━━━━━ RECORD EXTRACTS
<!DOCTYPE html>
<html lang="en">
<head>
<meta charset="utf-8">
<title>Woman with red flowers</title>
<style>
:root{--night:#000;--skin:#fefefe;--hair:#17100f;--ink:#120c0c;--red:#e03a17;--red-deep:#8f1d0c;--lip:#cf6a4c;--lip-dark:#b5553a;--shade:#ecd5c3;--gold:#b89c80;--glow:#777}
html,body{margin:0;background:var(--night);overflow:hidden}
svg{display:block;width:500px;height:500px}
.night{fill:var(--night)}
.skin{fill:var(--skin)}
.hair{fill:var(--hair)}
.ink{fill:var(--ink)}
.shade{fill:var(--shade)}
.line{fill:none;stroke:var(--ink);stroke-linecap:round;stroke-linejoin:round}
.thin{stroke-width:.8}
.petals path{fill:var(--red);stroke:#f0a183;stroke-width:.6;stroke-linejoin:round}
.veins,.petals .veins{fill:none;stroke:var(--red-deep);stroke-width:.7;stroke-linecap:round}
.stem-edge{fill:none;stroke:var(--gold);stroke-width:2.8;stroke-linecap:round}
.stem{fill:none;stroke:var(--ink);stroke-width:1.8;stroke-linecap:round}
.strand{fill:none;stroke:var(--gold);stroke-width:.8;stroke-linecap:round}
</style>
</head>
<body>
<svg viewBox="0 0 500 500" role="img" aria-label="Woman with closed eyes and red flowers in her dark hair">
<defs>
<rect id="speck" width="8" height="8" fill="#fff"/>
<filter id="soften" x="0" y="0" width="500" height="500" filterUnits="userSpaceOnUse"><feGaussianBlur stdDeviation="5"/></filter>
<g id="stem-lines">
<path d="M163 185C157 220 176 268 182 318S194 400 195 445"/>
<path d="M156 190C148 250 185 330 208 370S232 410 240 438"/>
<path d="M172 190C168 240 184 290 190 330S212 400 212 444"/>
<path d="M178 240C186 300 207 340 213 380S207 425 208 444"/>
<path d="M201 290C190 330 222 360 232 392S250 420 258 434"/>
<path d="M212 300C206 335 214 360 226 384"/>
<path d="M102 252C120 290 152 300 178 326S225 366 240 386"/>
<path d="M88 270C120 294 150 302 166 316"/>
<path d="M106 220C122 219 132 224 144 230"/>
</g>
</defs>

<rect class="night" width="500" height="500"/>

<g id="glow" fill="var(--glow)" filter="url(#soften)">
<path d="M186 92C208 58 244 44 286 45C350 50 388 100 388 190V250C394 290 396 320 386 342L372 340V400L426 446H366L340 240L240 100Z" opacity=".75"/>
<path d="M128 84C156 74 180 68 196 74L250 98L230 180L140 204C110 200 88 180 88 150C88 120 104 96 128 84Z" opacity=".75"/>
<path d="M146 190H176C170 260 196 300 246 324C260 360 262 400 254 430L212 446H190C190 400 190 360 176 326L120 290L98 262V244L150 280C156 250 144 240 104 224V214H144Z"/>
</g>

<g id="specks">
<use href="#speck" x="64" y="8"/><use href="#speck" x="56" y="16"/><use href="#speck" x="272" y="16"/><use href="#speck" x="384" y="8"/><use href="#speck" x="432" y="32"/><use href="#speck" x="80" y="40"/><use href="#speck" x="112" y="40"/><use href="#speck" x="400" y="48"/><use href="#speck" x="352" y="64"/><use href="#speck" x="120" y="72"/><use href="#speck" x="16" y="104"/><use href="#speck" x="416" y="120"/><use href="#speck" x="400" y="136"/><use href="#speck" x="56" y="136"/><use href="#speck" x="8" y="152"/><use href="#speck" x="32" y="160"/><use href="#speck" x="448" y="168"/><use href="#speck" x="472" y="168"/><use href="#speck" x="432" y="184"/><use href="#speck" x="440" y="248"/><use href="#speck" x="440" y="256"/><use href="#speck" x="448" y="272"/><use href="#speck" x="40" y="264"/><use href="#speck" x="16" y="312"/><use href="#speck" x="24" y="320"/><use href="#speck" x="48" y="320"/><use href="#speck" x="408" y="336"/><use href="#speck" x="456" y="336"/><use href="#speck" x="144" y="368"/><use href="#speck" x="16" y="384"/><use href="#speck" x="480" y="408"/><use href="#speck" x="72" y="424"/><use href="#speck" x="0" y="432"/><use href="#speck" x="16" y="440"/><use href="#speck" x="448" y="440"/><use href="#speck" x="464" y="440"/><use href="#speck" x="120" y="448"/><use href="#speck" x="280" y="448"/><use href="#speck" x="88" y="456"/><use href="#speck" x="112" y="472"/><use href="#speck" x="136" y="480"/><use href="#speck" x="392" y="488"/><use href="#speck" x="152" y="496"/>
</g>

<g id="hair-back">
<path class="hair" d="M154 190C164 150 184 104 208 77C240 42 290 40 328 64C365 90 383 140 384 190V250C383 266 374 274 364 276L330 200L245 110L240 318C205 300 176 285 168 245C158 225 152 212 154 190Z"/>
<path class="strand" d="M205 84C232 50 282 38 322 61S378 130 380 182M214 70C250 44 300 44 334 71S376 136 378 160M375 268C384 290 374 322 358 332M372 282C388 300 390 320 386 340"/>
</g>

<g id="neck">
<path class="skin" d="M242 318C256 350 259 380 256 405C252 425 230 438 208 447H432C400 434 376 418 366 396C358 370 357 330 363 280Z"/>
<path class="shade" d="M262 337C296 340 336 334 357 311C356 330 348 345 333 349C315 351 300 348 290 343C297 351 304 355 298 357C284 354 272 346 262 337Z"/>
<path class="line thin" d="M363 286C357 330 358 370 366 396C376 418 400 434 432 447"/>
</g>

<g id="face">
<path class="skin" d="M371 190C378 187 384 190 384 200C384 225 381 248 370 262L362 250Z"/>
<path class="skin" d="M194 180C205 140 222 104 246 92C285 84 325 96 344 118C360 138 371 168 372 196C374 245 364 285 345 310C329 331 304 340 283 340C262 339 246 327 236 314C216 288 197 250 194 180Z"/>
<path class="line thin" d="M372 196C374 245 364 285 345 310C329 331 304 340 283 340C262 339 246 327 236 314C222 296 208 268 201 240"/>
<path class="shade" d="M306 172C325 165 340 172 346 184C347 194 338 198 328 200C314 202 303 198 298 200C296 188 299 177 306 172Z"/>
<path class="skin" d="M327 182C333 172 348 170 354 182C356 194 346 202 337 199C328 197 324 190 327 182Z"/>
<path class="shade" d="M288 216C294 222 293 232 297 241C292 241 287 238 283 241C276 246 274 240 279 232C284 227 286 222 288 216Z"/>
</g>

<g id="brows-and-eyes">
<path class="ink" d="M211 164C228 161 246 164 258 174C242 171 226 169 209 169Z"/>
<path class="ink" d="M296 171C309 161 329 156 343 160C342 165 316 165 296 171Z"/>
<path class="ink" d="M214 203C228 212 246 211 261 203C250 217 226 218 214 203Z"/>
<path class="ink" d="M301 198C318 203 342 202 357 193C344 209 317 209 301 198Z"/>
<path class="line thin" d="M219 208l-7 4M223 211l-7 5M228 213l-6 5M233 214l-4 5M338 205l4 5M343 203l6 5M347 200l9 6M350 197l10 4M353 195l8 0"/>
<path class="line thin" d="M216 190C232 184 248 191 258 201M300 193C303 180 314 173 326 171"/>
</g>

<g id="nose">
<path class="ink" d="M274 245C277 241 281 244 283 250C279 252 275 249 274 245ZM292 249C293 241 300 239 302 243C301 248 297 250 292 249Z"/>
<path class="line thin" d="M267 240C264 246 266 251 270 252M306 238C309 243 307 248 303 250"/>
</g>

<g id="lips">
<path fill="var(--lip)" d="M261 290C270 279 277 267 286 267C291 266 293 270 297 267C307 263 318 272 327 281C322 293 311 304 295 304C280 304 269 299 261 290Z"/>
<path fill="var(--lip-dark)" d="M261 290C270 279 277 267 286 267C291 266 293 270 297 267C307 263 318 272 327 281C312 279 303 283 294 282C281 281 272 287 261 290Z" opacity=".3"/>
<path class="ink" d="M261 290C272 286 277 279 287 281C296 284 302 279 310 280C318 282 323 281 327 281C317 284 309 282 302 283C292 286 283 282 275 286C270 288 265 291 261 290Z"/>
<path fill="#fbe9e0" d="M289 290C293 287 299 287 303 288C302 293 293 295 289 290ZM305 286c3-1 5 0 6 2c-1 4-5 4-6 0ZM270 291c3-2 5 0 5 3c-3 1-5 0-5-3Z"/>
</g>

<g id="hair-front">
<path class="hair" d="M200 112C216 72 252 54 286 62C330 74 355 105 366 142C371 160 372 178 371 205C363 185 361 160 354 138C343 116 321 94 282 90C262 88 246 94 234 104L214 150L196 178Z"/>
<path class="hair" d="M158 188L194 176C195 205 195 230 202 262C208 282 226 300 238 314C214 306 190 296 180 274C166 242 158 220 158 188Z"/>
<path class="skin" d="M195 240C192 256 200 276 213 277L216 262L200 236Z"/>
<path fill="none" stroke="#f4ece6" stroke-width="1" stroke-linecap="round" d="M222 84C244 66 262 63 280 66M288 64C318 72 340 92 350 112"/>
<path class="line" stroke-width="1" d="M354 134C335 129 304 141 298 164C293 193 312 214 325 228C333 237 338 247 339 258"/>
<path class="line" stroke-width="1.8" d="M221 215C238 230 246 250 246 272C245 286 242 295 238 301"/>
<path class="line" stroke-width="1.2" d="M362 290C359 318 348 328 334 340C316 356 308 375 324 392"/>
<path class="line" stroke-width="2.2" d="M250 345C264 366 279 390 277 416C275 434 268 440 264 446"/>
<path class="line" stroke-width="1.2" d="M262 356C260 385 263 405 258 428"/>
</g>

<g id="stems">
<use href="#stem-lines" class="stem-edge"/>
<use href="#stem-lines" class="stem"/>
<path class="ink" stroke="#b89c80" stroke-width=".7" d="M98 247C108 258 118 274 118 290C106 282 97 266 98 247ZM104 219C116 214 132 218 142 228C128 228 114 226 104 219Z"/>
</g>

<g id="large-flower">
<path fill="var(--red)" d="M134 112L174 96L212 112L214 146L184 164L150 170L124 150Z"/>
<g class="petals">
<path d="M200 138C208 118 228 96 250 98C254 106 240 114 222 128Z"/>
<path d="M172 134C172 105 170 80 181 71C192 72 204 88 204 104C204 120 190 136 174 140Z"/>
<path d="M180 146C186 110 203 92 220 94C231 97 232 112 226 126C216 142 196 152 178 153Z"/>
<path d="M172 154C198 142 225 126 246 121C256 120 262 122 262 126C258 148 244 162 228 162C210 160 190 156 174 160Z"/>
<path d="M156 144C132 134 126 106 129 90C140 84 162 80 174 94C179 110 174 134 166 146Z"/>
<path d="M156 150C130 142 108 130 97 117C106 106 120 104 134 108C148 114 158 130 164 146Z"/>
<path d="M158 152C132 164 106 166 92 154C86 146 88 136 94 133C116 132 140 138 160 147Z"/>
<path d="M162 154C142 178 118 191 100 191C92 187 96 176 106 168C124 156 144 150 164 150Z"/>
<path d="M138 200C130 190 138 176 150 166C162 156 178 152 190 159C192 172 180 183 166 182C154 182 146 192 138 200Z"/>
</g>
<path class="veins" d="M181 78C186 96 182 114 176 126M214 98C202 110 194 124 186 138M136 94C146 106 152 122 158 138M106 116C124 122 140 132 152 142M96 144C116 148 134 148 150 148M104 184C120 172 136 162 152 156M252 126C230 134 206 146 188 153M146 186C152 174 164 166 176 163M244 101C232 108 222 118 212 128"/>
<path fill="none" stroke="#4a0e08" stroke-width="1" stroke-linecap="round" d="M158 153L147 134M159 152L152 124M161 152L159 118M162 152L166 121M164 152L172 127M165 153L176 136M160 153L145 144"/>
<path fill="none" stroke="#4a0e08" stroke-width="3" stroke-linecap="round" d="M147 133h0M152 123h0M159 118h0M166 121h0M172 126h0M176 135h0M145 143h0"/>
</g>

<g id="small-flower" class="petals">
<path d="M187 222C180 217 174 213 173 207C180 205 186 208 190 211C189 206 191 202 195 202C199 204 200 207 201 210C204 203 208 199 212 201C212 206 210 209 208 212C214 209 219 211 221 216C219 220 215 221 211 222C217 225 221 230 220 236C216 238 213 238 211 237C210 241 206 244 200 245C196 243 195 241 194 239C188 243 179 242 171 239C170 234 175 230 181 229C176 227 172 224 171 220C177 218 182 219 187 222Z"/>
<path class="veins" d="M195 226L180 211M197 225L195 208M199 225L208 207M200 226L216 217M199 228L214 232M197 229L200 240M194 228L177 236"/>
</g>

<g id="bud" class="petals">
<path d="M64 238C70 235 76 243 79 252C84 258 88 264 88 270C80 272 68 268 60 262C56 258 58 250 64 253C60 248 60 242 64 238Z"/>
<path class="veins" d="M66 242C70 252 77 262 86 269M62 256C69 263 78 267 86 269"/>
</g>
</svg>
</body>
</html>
━━━━━━━━━━
WHAT THE TASK ASKS: Filter the entries down to the lines that include the string "hair".

SOLUTION TO THIS PROBLEM:
:root{--night:#000;--skin:#fefefe;--hair:#17100f;--ink:#120c0c;--red:#e03a17;--red-deep:#8f1d0c;--lip:#cf6a4c;--lip-dark:#b5553a;--shade:#ecd5c3;--gold:#b89c80;--glow:#777}
.hair{fill:var(--hair)}
<svg viewBox="0 0 500 500" role="img" aria-label="Woman with closed eyes and red flowers in her dark hair">
<g id="hair-back">
<path class="hair" d="M154 190C164 150 184 104 208 77C240 42 290 40 328 64C365 90 383 140 384 190V250C383 266 374 274 364 276L330 200L245 110L240 318C205 300 176 285 168 245C158 225 152 212 154 190Z"/>
<g id="hair-front">
<path class="hair" d="M200 112C216 72 252 54 286 62C330 74 355 105 366 142C371 160 372 178 371 205C363 185 361 160 354 138C343 116 321 94 282 90C262 88 246 94 234 104L214 150L196 178Z"/>
<path class="hair" d="M158 188L194 176C195 205 195 230 202 262C208 282 226 300 238 314C214 306 190 296 180 274C166 242 158 220 158 188Z"/>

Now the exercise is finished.